(TASK TO COMPLETE) Tell how many lines below include the word "style". Only the number should appear.

Source texts of formatted documents:
%%

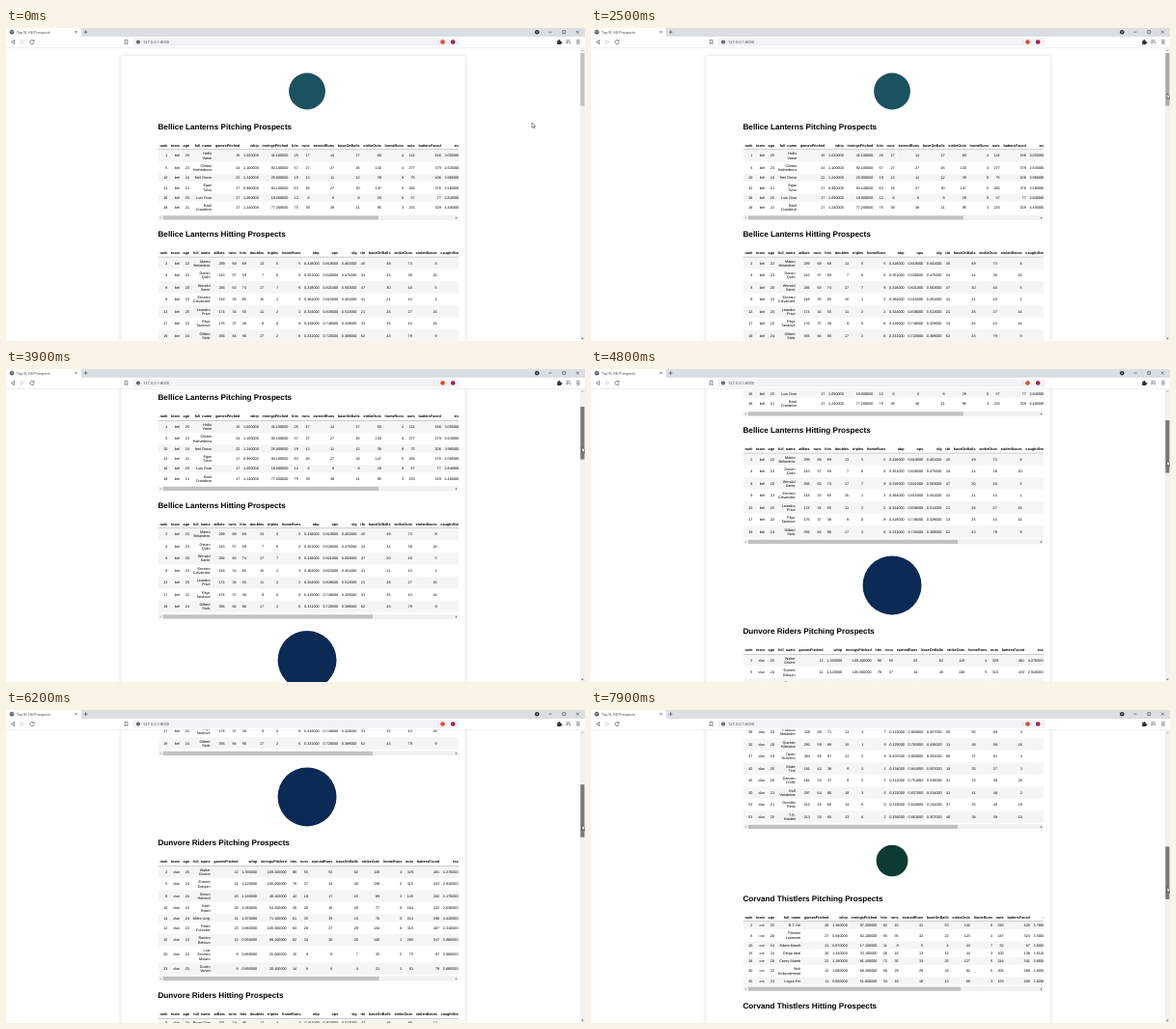
These frames come from a looping animation (600 px wide and 324 px high, 8000 ms). An HTML page:

```html
<!DOCTYPE html>
<html lang="en">
<head>
<meta charset="utf-8">
<title>Prospects</title>
<style>
  html, body { margin: 0; width: 100%; height: 100%; overflow: hidden; background: #fff; }
  #stage { position: relative; width: 600px; height: 324px; overflow: hidden; background: #fff; }
  /* The page is laid out at 1920 px wide and shown at 600. */
  #page { position: absolute; left: 0; top: 0; width: 1903px; height: 4200px; transform-origin: 0 0;
    font: 12px/14px "Liberation Sans", Arial, sans-serif; color: #000; text-rendering: geometricPrecision; }
  .sheet { position: absolute; left: 382px; top: 93px; width: 1140px; height: 4000px;
    box-shadow: 0 0 12px 1px rgba(87, 87, 87, .2); background: #fff; }
  .logo { position: absolute; border-radius: 50%; }
  h1 { position: absolute; left: 504px; margin: 0; font-size: 26px; line-height: 26px; white-space: nowrap; }
  .box { position: absolute; left: 504px; width: 997px; overflow: hidden; }
  table { border-collapse: collapse; }
  thead { border-bottom: 1px solid #a8a8a8; }
  th, td { padding: 6px; text-align: right; vertical-align: middle; white-space: nowrap; }
  tbody tr:nth-child(odd) { background: #f5f5f5; }
  .bar { position: relative; height: 17px; margin-top: 5px; background: #f1f1f1; }
  .bar i { position: absolute; left: 17px; top: 2px; height: 13px; background: #c1c1c1; }
  .bar::before, .bar::after { content: ""; position: absolute; top: 5px; border: 4px solid transparent; }
  .bar::before { left: 2px; border-right-color: #a3a3a3; }
  .bar::after { right: 2px; border-left-color: #505050; }
  svg { position: absolute; left: 0; top: 0; }
  svg text { font-family: "Open Sans", sans-serif; }
</style>
</head>
<body>
<div id="stage">
  <div id="page"><div class="sheet"></div></div>
  <svg width="600" height="324" viewBox="0 0 600 324">
    <rect width="600" height="9" fill="#dbdee3"/>
    <path d="M0 9V0H76Q78 0 78 2V9Z" fill="#fff"/>
    <rect y="9" width="600" height="11" fill="#fff"/>
    <rect y="20" width="600" height=".4" fill="#d8dade"/>
    <rect x="131.5" y="10.2" width="339" height="8.6" rx="1.3" fill="#f1f3f5"/>
    <g fill="none" stroke="#3c4043" stroke-width=".6">
      <circle cx="6" cy="4.2" r="2" fill="#5f6368"/>
      <path d="M4.2 3.6L6 4.4 7.5 3.2" stroke="#fff" stroke-width=".5"/>
      <path d="M71.3 3l2.4 2.4m0-2.4l-2.4 2.4M80.7 4.2h3.8M82.6 2.3v3.8"/>
      <path d="M562.4 4.2h3.2M576.8 2.7h2.9v2.9h-2.9zM590.8 2.7l3 3m0-3l-3 3"/>
      <path d="M8.6 12.5L5.4 14.5 8.6 16.5Z"/>
      <path d="M15.6 12.5l3.2 2-3.2 2Z" stroke="#c4c7ca"/>
      <path d="M28.7 13.3A2.1 2.1 0 1 0 29.1 15M29.1 12.3v1.6h-1.6"/>
      <path d="M123.2 12.3h2.7v4.4l-1.35-1.2-1.35 1.2Z"/>
      <path d="M580.3 12.8h4.4M580.3 14.3h3M580.3 15.8h2M584.3 14v2.5M591 12.7h3.8M591 14.4h3.8M591 16.1h3.8"/>
    </g>
    <circle cx="550.3" cy="4.2" r="2.3" fill="#303236"/>
    <path d="M549.3 3.7h2l-1 1.3z" fill="#fff"/>
    <circle cx="137" cy="14.5" r="2" fill="#50545a"/>
    <path d="M137 14.2v1.4M137 13.2v.5" stroke="#fff" stroke-width=".5"/>
    <path d="M571.2 13.3h1.3a.9 .9 0 1 1 1.5 0h1.2v1.2a.8 .8 0 1 1 0 1.3v1.1h-4z" fill="#303236"/>
    <path d="M447.5 12v5" stroke="#d5d7da" stroke-width=".4"/>
    <circle cx="452.5" cy="14.5" r="2.3" fill="#e5482d"/>
    <circle cx="463.2" cy="14.5" r="2.3" fill="#a0224f"/>
    <text x="11" y="5.5" font-size="3.6" fill="#303236">Top VL Hill Prospects</text>
    <text x="142" y="16" font-size="4" fill="#3c4043">127.0.0.1:8000</text>
    <rect x="594.7" y="20.3" width="5.3" height="304" fill="#f1f1f1"/>
    <path d="M596.1 23.8h2.5l-1.25-1.4z" fill="#a3a3a3"/>
    <path d="M596.1 320.8h2.5l-1.25 1.4z" fill="#505050"/>
    <rect id="thumb" x="595.3" width="4.1" height="54.5"/>
    <path id="pointer" d="M0 0V5.2L1.2 4.1 2 5.9 2.8 5.5 2.1 3.8H3.7Z" fill="#fff" stroke="#222" stroke-width=".5"/>
  </svg>
</div>
<script>
const SCALE = 0.3125, DURATION = 8000, STEP = 100, SCROLL_PER_PX = 5.55;
const page = document.getElementById('page');
const thumb = document.getElementById('thumb');
const pointer = document.getElementById('pointer');

// In a name, "/" breaks the line.
const tables = [
  { title: 'Bellice Lanterns Pitching Prospects', y: 102, team: 'bel', stats: pitching, nameWidth: 58, thumb: 714,
    names: 'Hollis/Varne, Clinton/Hatherbrow, Neil Drovo, Egan/Tulvo, Luis Ovar, Basil/Crandove' },
  { title: 'Bellice Lanterns Hitting Prospects', y: 213.5, team: 'bel', stats: hitting, nameWidth: 56, thumb: 695,
    names: 'Mateo/Belandrez, Dorian/Quilo, Wendol/Sarez, Ernesto/Calvandez, Leandro/Prive, Rhys/Tandove, Gilbert/Stolv' },
  { title: 'Dunvore Riders Pitching Prospects', y: 421.5, team: 'dun', stats: pitching, nameWidth: 56, thumb: 716,
    names: 'Walter/Grome, Everett/Dalquin, Simon/Halvord, Keith/Rabel, Miles Urdy, Pablo/Corvalez, Ramiro/Beltovo, Luis/Ernesto/Molaro, Dustin/Varvel' },
  { title: 'Dunvore Riders Hitting Prospects', y: 579.5, team: 'dun', stats: hitting, nameWidth: 56, thumb: 695,
    names: 'Bryan Oge, Warren/Sota, Felix/Tanlow, Ian Zoral, Marcel/Ruvo, Fabricio/Melandro, Quentin/Halewick, Owen/Dravenn, Blake/Tirol, Damian/Crolle, Rolf/Vandelow, Osvaldo/Rima, T.R./Hobbel' },
  { title: 'Corvand Thistlers Pitching Prospects', y: 835.5, team: 'cor', stats: pitching, nameWidth: 75, thumb: 705,
    names: 'B.T. Orl, Preston/Lavercott, Edwin Marolt, Diego Abal, Corey Stamb, Nick/Hollandermott, Logan Frit' },
  { title: 'Corvand Thistlers Hitting Prospects', y: 947 },
];

const logos = [
  { y: 65.5, r: 19, color: '#1b5260' },
  { y: 374, r: 30.5, color: '#0b2a55' },
  { y: 796.5, r: 16.3, color: '#0c3b33' },
];

let seed = 7;
function random(min, max) {
  seed = (seed * 16807) % 2147483647;
  return min + (max - min) * seed / 2147483647;
}
const whole = (min, max) => Math.floor(random(min, max + 1));
const share = (total, min, max) => Math.round(total * random(min, max));

function pitching() {
  const outs = whole(40, 330), innings = outs / 3;
  const hits = share(innings, .5, 1), earnedRuns = share(hits, .4, .6), baseOnBalls = share(innings, .2, .6);
  return {
    gamesPitched: whole(8, 30),
    whip: ((hits + baseOnBalls) / innings).toFixed(2) + '0000',
    inningsPitched: `${Math.floor(innings)}.${outs % 3}00000`,
    hits, runs: earnedRuns + whole(0, 4), earnedRuns, baseOnBalls,
    strikeOuts: share(innings, 1, 1.6), homeRuns: whole(0, 8), outs,
    battersFaced: outs + hits + baseOnBalls,
    era: (9 * earnedRuns / innings).toFixed(2) + '0000',
  };
}

function hitting() {
  const atBats = whole(170, 380), hits = share(atBats, .2, .33);
  const obp = random(.3, .43), slg = random(.3, .52), rate = v => v.toFixed(3) + '000';
  return {
    atBats, runs: share(atBats, .12, .25), hits, doubles: share(hits, .1, .25),
    triples: whole(0, 7), homeRuns: whole(0, 9),
    obp: rate(obp), ops: rate(obp + slg), slg: rate(slg),
    rbi: share(atBats, .1, .2), baseOnBalls: share(atBats, .08, .2),
    strikeOuts: share(atBats, .15, .25), stolenBases: whole(1, 20), caughtStealing: whole(0, 5),
  };
}

function makeRows({ team, names, stats }) {
  let rank = 0;
  return names.split(', ').map(name => ({
    rank: rank += whole(1, 5), team, age: whole(19, 25),
    full_name: name.replace(/\//g, '<br>'), ...stats(),
  }));
}

function add(tag, cls, style, html = '') {
  const el = document.createElement(tag);
  el.className = cls;
  Object.assign(el.style, style);
  el.innerHTML = html;
  page.append(el);
}

const px = v => v / SCALE + 'px';

for (const { y, r, color } of logos)
  add('div', 'logo', { left: px(312 - r), top: px(y - r), width: px(2 * r), height: px(2 * r), background: color });

for (const t of tables) {
  add('h1', '', { top: px(t.y - 4.06) }, t.title);
  if (!t.names) continue;
  const rows = makeRows(t);
  const head = Object.keys(rows[0])
    .map(h => `<th${h === 'full_name' ? ` style="min-width:${t.nameWidth}px"` : ''}>${h}</th>`).join('');
  const body = rows
    .map(row => `<tr>${Object.values(row).map(v => `<td>${v}</td>`).join('')}</tr>`).join('');
  add('div', 'box', { top: px(t.y + 15.4) },
    `<table><thead><tr>${head}</tr></thead><tbody>${body}</tbody></table>` +
    `<div class="bar"><i style="width:${t.thumb}px"></i></div>`);
}

// Keys: time, then values.
const scrollKeys = [[2500, 0], [3200, 28], [3900, 72.5], [4800, 150], [6200, 284], [6900, 410], [7900, 640.5]];
const pointerKeys = [[0, 545, 98], [500, 532, 207], [700, 532, 207], [1100, 518, 192], [1400, 518, 192], [2200, 597, 68]];

function sample(keys, t) {
  const next = keys.findIndex(k => k[0] > t);
  if (next === 0) return keys[0].slice(1);
  if (next < 0) return keys[keys.length - 1].slice(1);
  const a = keys[next - 1], b = keys[next], f = (t - a[0]) / (b[0] - a[0]);
  return a.slice(1).map((v, i) => v + (b[i + 1] - v) * f);
}

function draw(t) {
  const [scroll] = sample(scrollKeys, t);
  const [x, y] = sample(pointerKeys, t);
  const drag = scroll / SCROLL_PER_PX;
  page.style.transform = `translateY(${-scroll}px) scale(${SCALE})`;
  thumb.setAttribute('y', 26 + drag);
  thumb.setAttribute('fill', t > 2500 ? '#787878' : t >= 2200 ? '#a8a8a8' : '#c1c1c1');
  pointer.setAttribute('transform', `translate(${x} ${y + drag})`);
}

const start = performance.now();
function tick() {
  const t = (performance.now() - start) % DURATION;
  draw(Math.floor(t / STEP) * STEP);
  requestAnimationFrame(tick);
}
tick();
</script>
</body>
</html>
```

%%

(RESPONSE TO THE EXERCISE) 7